**Exercise objective**
Where in the records does the word "workspace" appear? Copy each line that holds it.

* * *

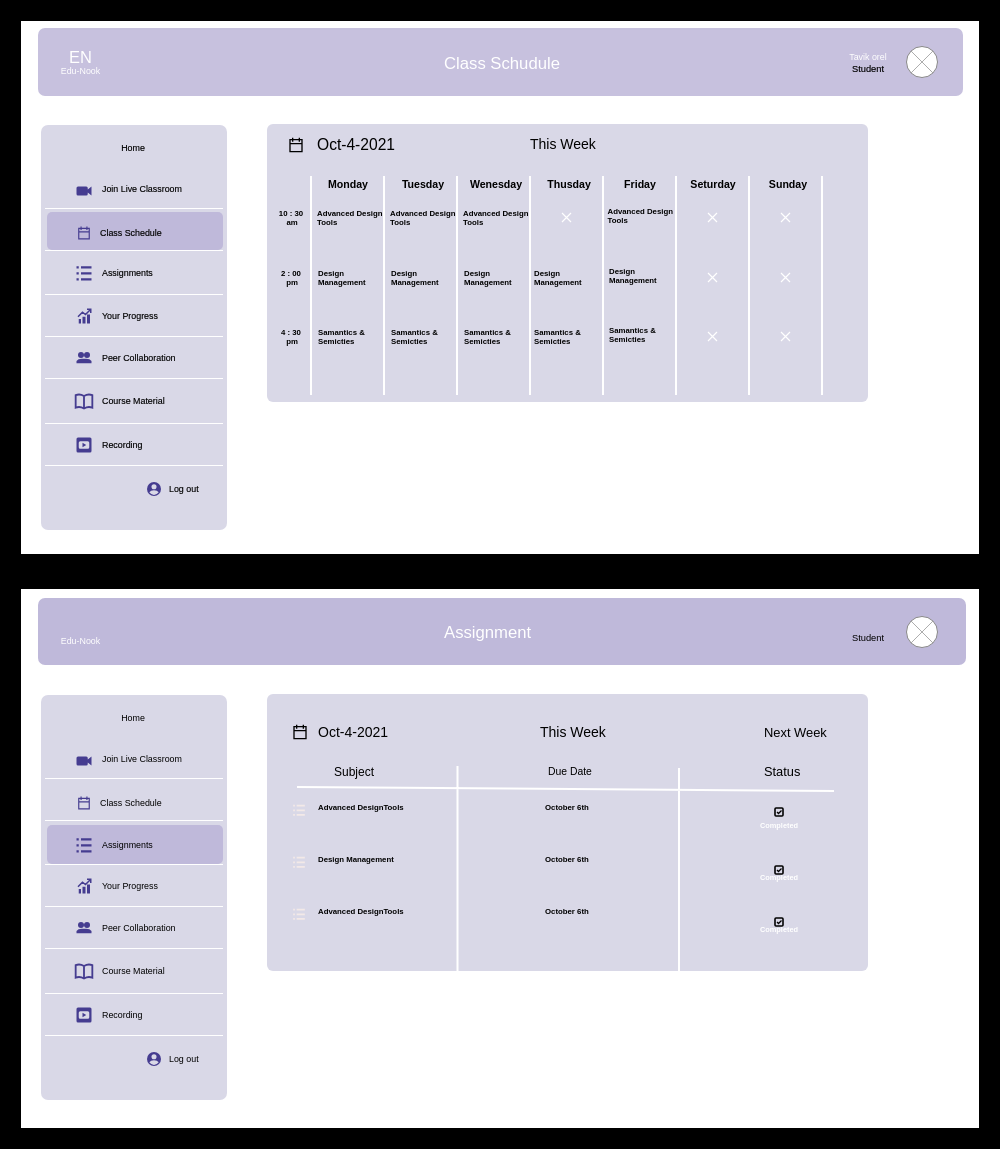
<!DOCTYPE html>
<html lang="en">
<head>
<meta charset="utf-8">
<title>Student classroom dashboard</title>
<style>
:root {
  --frame: #000;
  --page: #fff;
  --panel: #d9d8e7;
  --bar: #c7c1de;
  --active: #bfb9da;
  --icon: #453c90;
  --ink: #000;
  --rule: #fff;
  --muted: #f3e9e8;
}
* { box-sizing: border-box; margin: 0; padding: 0; }
html, body { width: 1000px; height: 1149px; overflow: hidden; }
body { background: var(--frame); color: var(--ink); font-family: "Liberation Sans", Arial, sans-serif; padding: 21px 21px 0; white-space: nowrap; }
svg { display: block; fill: currentColor; flex: none; }
.symbols { position: absolute; width: 0; height: 0; }
a { color: inherit; text-decoration: none; }
ul { list-style: none; }

.screen { background: var(--page); width: 958px; height: 533px; padding: 7px 16px 0 17px; }
.screen.assignment { height: 539px; margin-top: 35px; padding: 9px 13px 0 17px; }

.topbar { display: flex; align-items: center; height: 68px; border-radius: 7px; background: var(--bar); padding-left: 22px; color: var(--page); }
.assignment .topbar { height: 67px; background: var(--active); }
.brand { width: 384px; font-size: 8.9px; line-height: 10px; }
.brand p { width: 41px; text-align: center; }
.brand .initials { font-size: 16.5px; line-height: 17px; }
.assignment .brand { padding-top: 19px; }
.topbar h1 { width: 404px; font-size: 16.7px; font-weight: 400; padding-top: 3px; }
.user { width: 40px; font-size: 8.9px; line-height: 12px; text-align: center; padding-top: 2px; }
.user .role { color: var(--ink); font-size: 9.3px; }
.assignment .user { padding-top: 13px; }
.schedule .role, .schedule .sidebar { -webkit-text-stroke: 0.15px currentColor; }
.avatar { margin-left: 18px; }

.workspace { display: flex; align-items: flex-start; gap: 40px; margin: 29px 0 0 3px; }
.assignment .workspace { margin-top: 30px; }

.sidebar { width: 186px; height: 405px; border-radius: 7px; background: var(--panel); padding: 0 4px; font-size: 8.9px; }
.sidebar li { height: 42px; border-bottom: 1px solid var(--rule); }
.sidebar li a { display: flex; align-items: center; height: 100%; padding-left: 30px; gap: 9px; }
.sidebar svg { width: 18px; height: 18px; color: var(--icon); }
.sidebar .home { height: 44px; border: 0; }
.sidebar .home a { justify-content: center; padding: 2px 2px 0 0; }
.sidebar .join { height: 40px; }
.sidebar .join svg { margin-top: 5px; }
.sidebar .assignments { height: 44px; }
.sidebar .course { height: 45px; }
.sidebar .course svg { width: 20px; height: 20px; margin: 0 -1px; }
.sidebar .classes { padding: 3px 0 0; }
.sidebar .classes svg { width: 14px; height: 14px; margin: 0 0 0 2px; }
.sidebar .classes a { padding-top: 4px; }
.sidebar .logout { border: 0; height: 45px; }
.sidebar .logout a { padding-left: 101px; gap: 7px; }
.sidebar .logout svg { width: 16px; height: 16px; }
.sidebar .active a { background: var(--active); border-radius: 5px; margin: 0 0 0 2px; padding-left: 28px; }
.assignments.active { padding-top: 4px; }
.classes.active a { height: 38px; }

.panel { position: relative; width: 601px; height: 278px; margin-top: -1px; border-radius: 6px; background: var(--panel); }
.assignment .panel { height: 277px; }
.period { display: flex; align-items: center; height: 42px; padding-left: 21px; font-size: 14px; }
.period svg { width: 16px; height: 16px; }
.period .date { width: 213px; margin-left: 13px; font-size: 15.6px; }
.assignment .period { height: 28px; padding-left: 25px; position: relative; top: 24px; margin-bottom: 24px; }
.assignment .date { width: 222px; margin-left: 10px; font-size: 14px; }
.this-week { width: 224px; }
.schedule .this-week { padding-bottom: 2px; }
.next-week { font-size: 12.9px; }

.timetable { display: grid; grid-template-columns: 43px repeat(7, 73px); grid-template-rows: 33px 60px 59px 67px; width: 556px; height: 219px; margin-top: 10px; border-right: 2px solid var(--rule); font-size: 7.8px; font-weight: 700; line-height: 9px; }
.timetable > * { border-left: 2px solid var(--rule); padding-left: 6px; }
.timetable .time { border: 0; padding-left: 5px; text-align: center; }
.timetable .day { font-size: 10.6px; line-height: 16px; text-align: center; padding-left: 1px; }
.timetable .shift { padding-left: 5px; }
.timetable .near { padding-left: 3px; }
.timetable .long { padding-left: 5px; }
.timetable .raised { margin-top: -2px; padding-left: 5px; }
.timetable .raised.long { padding-left: 3.5px; }
.timetable .third { position: relative; }
.timetable .free { padding: 3px 0 0 30px; color: var(--rule); }
.free svg, .avatar { fill: none; }

.rules { position: absolute; left: 0; top: 0; stroke: var(--rule); stroke-width: 2; }
.row { display: grid; grid-template-columns: 190px 222px 1fr; height: 52px; font-size: 7.8px; font-weight: 700; line-height: 10px; }
.heads { align-items: center; font-weight: 400; font-size: 12px; line-height: 14px; }
.heads :nth-child(1) { padding-left: 67px; }
.heads :nth-child(2) { padding-left: 91px; font-size: 10.4px; }
.heads :nth-child(3) { padding-left: 85px; font-size: 12.8px; }
.subject { display: flex; align-items: flex-start; gap: 12px; padding: 5px 0 0 25px; }
.subject svg { width: 14px; height: 14px; color: var(--muted); }
.due { padding: 5px 0 0 88px; }
.status { display: flex; flex-direction: column; align-items: center; width: 38px; margin-left: 81px; padding-top: 9px; font-size: 7.4px; color: var(--page); }
.status svg { width: 10px; height: 10px; color: var(--ink); margin-bottom: 4px; }
.tight { padding-top: 15px; }
.tight svg { margin-bottom: -2px; }
</style>
</head>
<body>
<svg class="symbols" aria-hidden="true">
  <defs>
    <symbol id="video" viewBox="0 0 24 24"><path d="M4 6h11q2 0 2 2v2l5-4v12l-5-4v2q0 2-2 2H4q-2 0-2-2V8q0-2 2-2z"/></symbol>
    <symbol id="calendar" viewBox="0 0 24 24"><path d="M3 4h18v18H3zM3 10h18M7 1v6M17 1v6" fill="none" stroke="currentColor" stroke-width="2"/></symbol>
    <symbol id="list" viewBox="0 0 24 24"><path d="M8 3h14v3H8zM8 11h14v3H8zM8 19h14v3H8zM2 3h3v3H2zM2 11h3v3H2zM2 19h3v3H2z"/></symbol>
    <symbol id="chart" viewBox="0 0 24 24"><path d="M5 16h3v6H5zM10 13h4v9h-4zM16 10h4v12h-4z"/><path d="M4 13l6-6 4 3 7-7M16 3h5v5" fill="none" stroke="currentColor" stroke-width="2"/></symbol>
    <symbol id="people" viewBox="0 0 24 24"><circle cx="8" cy="8" r="4"/><circle cx="16" cy="8" r="4"/><path d="M2 19v-3q2-3 7-3h6q5 0 7 3v3z"/></symbol>
    <symbol id="book" viewBox="0 0 24 24"><path d="M12 6Q7 3 2 5v15q5-2 10 1 5-3 10-1V5q-5-2-10 1zV20" fill="none" stroke="currentColor" stroke-width="2.2"/></symbol>
    <symbol id="recording" viewBox="0 0 24 24"><path fill-rule="evenodd" d="M4 2h16q2 0 2 2v16q0 2-2 2H4q-2 0-2-2V4q0-2 2-2zM7 7q-2 0-2 2v6q0 2 2 2h10q2 0 2-2V9q0-2-2-2zM10 9l5 3-5 3z"/></symbol>
    <symbol id="account" viewBox="0 0 24 24"><circle cx="12" cy="12" r="10.5"/><g fill="#d9d8e7"><circle cx="12" cy="8.5" r="3.8"/><path d="M5 17q2-3 7-3t7 3q-3 4-7 4t-7-4z"/></g></symbol>
    <symbol id="checkbox" viewBox="0 0 10 10"><rect x="1" y="1" width="8" height="8" rx="1" fill="none" stroke="currentColor" stroke-width="1.6"/><path d="M3 5l1.500 1.500 3-3" fill="none" stroke="currentColor" stroke-width="1.300"/></symbol>
    <symbol id="cross" viewBox="0 0 11 11"><path d="M1 1l9 9M10 1l-9 9" stroke="currentColor" stroke-width="1.200"/></symbol>
    <symbol id="placeholder" viewBox="0 0 32 32"><circle cx="16" cy="16" r="15.500" fill="#fff" stroke="#888"/><path d="M5 5l22 22M27 5L5 27" stroke="#999" stroke-width="0.800"/></symbol>
  </defs>
</svg>

<section class="screen schedule">
  <header class="topbar">
    <div class="brand"><p class="initials">EN</p><p>Edu-Nook</p></div>
    <h1>Class Schudule</h1>
    <div class="user"><p>Tavik orel</p><p class="role">Student</p></div>
    <svg class="avatar" width="32" height="32" role="img" aria-label="Profile picture placeholder"><use href="#placeholder"/></svg>
  </header>
  <div class="workspace">
    <nav class="sidebar">
      <ul>
        <li class="home"><a href="#">Home</a></li>
        <li class="join"><a href="#"><svg><use href="#video"/></svg>Join Live Classroom</a></li>
        <li class="classes active"><a href="#"><svg><use href="#calendar"/></svg>Class Schedule</a></li>
        <li class="assignments"><a href="#"><svg><use href="#list"/></svg>Assignments</a></li>
        <li><a href="#"><svg><use href="#chart"/></svg>Your Progress</a></li>
        <li><a href="#"><svg><use href="#people"/></svg>Peer Collaboration</a></li>
        <li class="course"><a href="#"><svg><use href="#book"/></svg>Course Material</a></li>
        <li><a href="#"><svg><use href="#recording"/></svg>Recording</a></li>
        <li class="logout"><a href="#"><svg><use href="#account"/></svg>Log out</a></li>
      </ul>
    </nav>
    <main class="panel">
      <div class="period"><svg><use href="#calendar"/></svg><span class="date">Oct-4-2021</span><span class="this-week">This Week</span></div>
      <div class="timetable">
        <div class="time"></div>
        <div class="day">Monday</div><div class="day shift">Tuesday</div><div class="day shift">Wenesday</div><div class="day shift">Thusday</div><div class="day">Friday</div><div class="day">Seturday</div><div class="day shift">Sunday</div>

        <div class="time">10 : 30<br>&nbsp;am</div>
        <div class="long">Advanced Design<br>Tools</div><div class="long">Advanced Design<br>Tools</div><div class="long">Advanced Design<br>Tools</div>
        <div class="free"><svg width="11" height="11"><use href="#cross"/></svg></div>
        <div class="raised long">Advanced Design<br>Tools</div>
        <div class="free"><svg width="11" height="11"><use href="#cross"/></svg></div>
        <div class="free"><svg width="11" height="11"><use href="#cross"/></svg></div>

        <div class="time">2 : 00<br>&nbsp;pm</div>
        <div>Design<br>Management</div><div>Design<br>Management</div><div>Design<br>Management</div><div class="near">Design<br>Management</div><div class="raised">Design<br>Management</div>
        <div class="free"><svg width="11" height="11"><use href="#cross"/></svg></div>
        <div class="free"><svg width="11" height="11"><use href="#cross"/></svg></div>

        <div class="time">4 : 30<br>&nbsp;pm</div>
        <div>Samantics &amp;<br>Semicties</div><div>Samantics &amp;<br>Semicties</div><div>Samantics &amp;<br>Semicties</div><div class="near">Samantics &amp;<br>Semicties</div><div class="raised">Samantics &amp;<br>Semicties</div>
        <div class="free"><svg width="11" height="11"><use href="#cross"/></svg></div>
        <div class="free"><svg width="11" height="11"><use href="#cross"/></svg></div>
      </div>
    </main>
  </div>
</section>

<section class="screen assignment">
  <header class="topbar">
    <div class="brand"><p>Edu-Nook</p></div>
    <h1>Assignment</h1>
    <div class="user"><p class="role">Student</p></div>
    <svg class="avatar" width="32" height="32" role="img" aria-label="Profile picture placeholder"><use href="#placeholder"/></svg>
  </header>
  <div class="workspace">
    <nav class="sidebar">
      <ul>
        <li class="home"><a href="#">Home</a></li>
        <li class="join"><a href="#"><svg><use href="#video"/></svg>Join Live Classroom</a></li>
        <li class="classes"><a href="#"><svg><use href="#calendar"/></svg>Class Schedule</a></li>
        <li class="assignments active"><a href="#"><svg><use href="#list"/></svg>Assignments</a></li>
        <li><a href="#"><svg><use href="#chart"/></svg>Your Progress</a></li>
        <li><a href="#"><svg><use href="#people"/></svg>Peer Collaboration</a></li>
        <li class="course"><a href="#"><svg><use href="#book"/></svg>Course Material</a></li>
        <li><a href="#"><svg><use href="#recording"/></svg>Recording</a></li>
        <li class="logout"><a href="#"><svg><use href="#account"/></svg>Log out</a></li>
      </ul>
    </nav>
    <main class="panel">
      <svg class="rules" width="601" height="277"><path d="M190.500 72V277M412 74V277M30 93L567 97"/></svg>
      <div class="period"><svg><use href="#calendar"/></svg><span class="date">Oct-4-2021</span><span class="this-week">This Week</span><span class="next-week">Next Week</span></div>
      <div class="row heads"><p>Subject</p><p>Due Date</p><p>Status</p></div>
      <div class="row">
        <p class="subject"><svg><use href="#list"/></svg>Advanced DesignTools</p><p class="due">October 6th</p>
        <p class="status"><svg><use href="#checkbox"/></svg>Completed</p>
      </div>
      <div class="row">
        <p class="subject"><svg><use href="#list"/></svg>Design Management</p><p class="due">October 6th</p>
        <p class="status tight"><svg><use href="#checkbox"/></svg>Completed</p>
      </div>
      <div class="row">
        <p class="subject"><svg><use href="#list"/></svg>Advanced DesignTools</p><p class="due">October 6th</p>
        <p class="status tight"><svg><use href="#checkbox"/></svg>Completed</p>
      </div>
    </main>
  </div>
</section>
</body>
</html>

* * *

**Solution below**
.workspace { display: flex; align-items: flex-start; gap: 40px; margin: 29px 0 0 3px; }
.assignment .workspace { margin-top: 30px; }
  <div class="workspace">
  <div class="workspace">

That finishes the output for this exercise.